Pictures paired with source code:
========================================================================
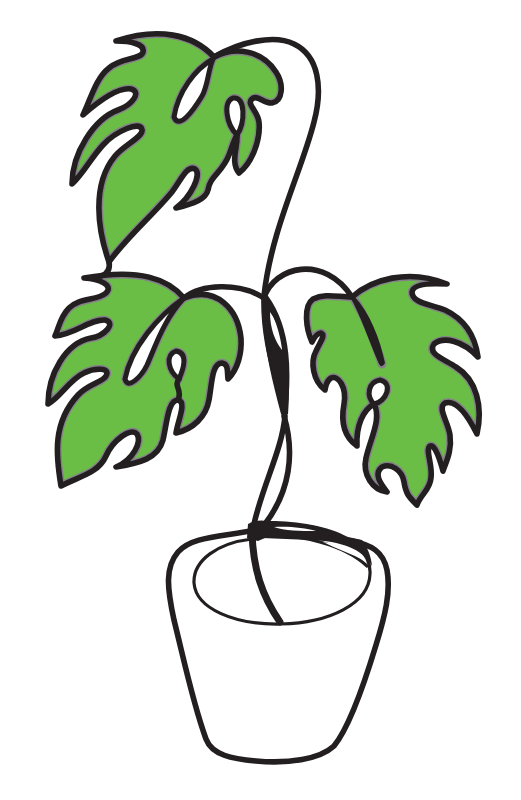
<!DOCTYPE html>
<html lang="en">
<head>
<meta charset="utf-8">
<title>Potted plant line drawing</title>
<style>
:root { --paper: #fff; --ink: #231f20; --leaf: #6abd45; --rim: #85808a; }
html, body { margin: 0; background: var(--paper); overflow: hidden; }
svg { display: block; width: 521px; height: 800px; }
.leaf { fill: var(--leaf); stroke: var(--rim); stroke-width: 8.4; }
.outline, .line { fill: none; stroke: var(--ink); stroke-width: 5.6; stroke-linecap: round; stroke-linejoin: round; }
.slit { fill: var(--paper); stroke: var(--ink); stroke-width: 5; stroke-linejoin: round; }
.slit-rim { fill: none; stroke: var(--rim); stroke-width: 7.6; }
.solid { fill: var(--ink); }
.thin { stroke-width: 3.2; }
.bold { stroke-width: 7; }
</style>
</head>
<body>
<svg viewBox="0 0 521 800" role="img" aria-label="Line drawing of a plant with three green leaves in a pot">
  <defs>
    <path id="top-leaf" d="M214 57C193 34 158 27 116 41C130 41 145 44 143 52C141 60 122 57 109 68C96 78 91 98 83 115C99 101 118 87 131 89C142 92 132 105 118 110C94 119 72 153 72 184C83 174 91 158 103 145C116 131 141 120 142 130C143 137 124 145 115 156C91 185 98 231 109 262C126 238 154 214 172 192C181 180 187 165 195 169C202 174 191 197 176 208C194 204 206 199 208 190C210 176 222 173 229 155C232 147 234 140 237 135C238 147 230 162 239 173C251 164 261 141 259 122C258 111 246 104 252 99C257 94 264 104 272 103C283 101 284 84 276 72C262 50 235 46 214 57Z"/>
    <path id="left-leaf" d="M184 298C168 279 140 268 84 278C99 279 114 285 106 293C97 301 80 297 69 308C60 317 59 327 55 336C74 335 90 319 105 320C117 323 104 336 91 338C65 343 48 375 48 404C61 397 69 380 84 373C94 368 111 367 106 376C103 382 88 384 78 395C52 423 56 456 61 486C77 477 98 474 106 456C113 440 131 427 137 434C142 442 133 460 116 467C139 463 158 459 163 440C167 423 168 400 178 400C187 402 178 420 176 433C193 429 206 417 209 400C212 383 212 363 222 363C229 364 227 373 228 379C238 369 242 353 241 338C238 310 217 285 184 298Z"/>
    <path id="right-leaf" d="M352 297C371 280 408 268 447 284C430 283 413 284 412 292C412 303 430 304 445 310C464 319 475 335 478 357C463 341 444 336 434 344C427 354 444 359 456 367C477 380 483 407 477 434C469 418 457 399 445 403C437 408 448 421 450 435C452 450 447 460 443 471C440 460 435 444 430 446C425 450 433 465 431 478C430 490 421 494 417 505C410 498 406 495 404 482C402 470 391 463 382 467C373 474 381 484 387 492C373 490 362 475 366 458C370 439 382 419 374 404C363 410 356 426 357 446C343 436 341 420 344 404C347 387 338 375 331 378C326 381 326 386 325 390C313 381 310 362 316 351C320 342 326 335 321 333C317 333 314 338 312 342C306 329 303 306 313 299C325 293 338 297 352 297Z"/>
    <clipPath id="top-clip"><use href="#top-leaf"/></clipPath>
    <clipPath id="left-clip"><use href="#left-leaf"/></clipPath>
    <clipPath id="right-clip"><use href="#right-leaf"/></clipPath>
    <path id="top-slit" d="M213 59C195 69 178 92 174 117C179 130 193 111 202 96C208 86 208 70 213 59Z"/>
    <path id="top-hole" d="M237 135C226 124 223 102 233 98C246 96 245 123 237 135Z"/>
    <path id="left-slit" d="M184 298C158 316 131 348 125 379C128 390 141 377 147 365C155 347 164 319 184 298Z"/>
    <path id="left-hole" d="M179 379C168 371 165 355 176 351C189 353 183 370 179 379Z"/>
    <path id="right-hole" d="M374 404C366 396 368 382 380 380C394 383 386 402 374 404Z"/>
  </defs>

  <g id="leaf-fills">
    <use class="leaf" href="#top-leaf" clip-path="url(#top-clip)"/>
    <use class="leaf" href="#left-leaf" clip-path="url(#left-clip)"/>
    <use class="leaf" href="#right-leaf" clip-path="url(#right-clip)"/>
  </g>

  <g id="leaf-openings">
    <g class="slit-rim">
      <use href="#top-slit"/><use href="#top-hole"/>
      <use href="#left-slit"/><use href="#left-hole"/>
      <use href="#right-hole"/>
      <path d="M354 299C367 320 375 342 382 364" stroke-width="9" stroke-linecap="round"/>
    </g>
    <g class="slit">
      <use href="#top-slit"/><use href="#top-hole"/>
      <use href="#left-slit"/><use href="#left-hole"/>
      <use href="#right-hole"/>
    </g>
    <path class="line" d="M179 379C173 386 183 390 178 400"/>
    <path class="solid" d="M350 297C360 314 369 341 379 364Q382 369 385 363C380 339 370 313 354 296Z"/>
  </g>

  <g id="leaf-outlines" class="outline">
    <use href="#top-leaf"/>
    <use href="#left-leaf"/>
    <use href="#right-leaf"/>
  </g>

  <g id="stems">
    <path class="line" d="M214 57C240 42 274 34 294 44C319 56 323 88 314 122C302 170 271 230 264 296"/>
    <path class="line" d="M109 261Q111 273 101 276"/>
    <path class="line" d="M184 298C201 284 239 282 264 298"/>
    <path class="line" d="M264 298C274 266 324 254 352 297"/>
    <path class="solid" d="M262 294C262 332 267 362 281 414L288 414C291 375 287 326 268 297Z"/>
    <path d="M270 312C278 323 282 336 282 350C275 341 270 329 270 312Z" fill="var(--paper)"/>
    <path class="line" d="M264 298C263 345 278 380 285 416C282 450 263 484 254 524"/>
    <path class="line" d="M266 298C289 330 289 375 284 416C295 453 290 491 265 524"/>
  </g>

  <g id="pot">
    <path class="line" d="M256 530C222 537 192 536 178 552C165 567 167 588 174 620C184 660 193 704 206 739C212 755 232 759 256 761C289 764 320 759 334 746C347 730 363 688 376 645C385 616 391 592 387 570C383 551 371 545 352 541C321 535 287 534 256 530"/>
    <path class="line thin" d="M252 539C218 543 193 560 194 583C196 609 235 625 281 624C329 623 369 604 370 574C371 557 359 540 320 529C303 524 280 525 260 527"/>
    <path class="line thin" d="M262 533C301 536 342 543 367 566"/>
    <path class="solid" d="M262 521C292 520 327 525 348 537L362 540C367 547 371 555 372 566C363 549 341 541 310 540L262 538Z"/>
    <path d="M274 527C289 526 305 528 316 531C301 531 284 531 274 527ZM323 542C340 544 354 550 365 561C352 554 337 549 323 542Z" fill="var(--paper)"/>
    <path class="solid" d="M248 524Q259 518 271 522L272 535L258 541L247 538Z"/>
    <path class="line bold" d="M252 532C253 569 262 596 280 622" stroke-linecap="butt"/>
  </g>
</svg>
</body>
</html>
========================================================================
ACTIVITY:
Using the data above, copy each line that contains "paper".

TASK RESPONSE:
:root { --paper: #fff; --ink: #231f20; --leaf: #6abd45; --rim: #85808a; }
html, body { margin: 0; background: var(--paper); overflow: hidden; }
.slit { fill: var(--paper); stroke: var(--ink); stroke-width: 5; stroke-linejoin: round; }
    <path d="M270 312C278 323 282 336 282 350C275 341 270 329 270 312Z" fill="var(--paper)"/>
    <path d="M274 527C289 526 305 528 316 531C301 531 284 531 274 527ZM323 542C340 544 354 550 365 561C352 554 337 549 323 542Z" fill="var(--paper)"/>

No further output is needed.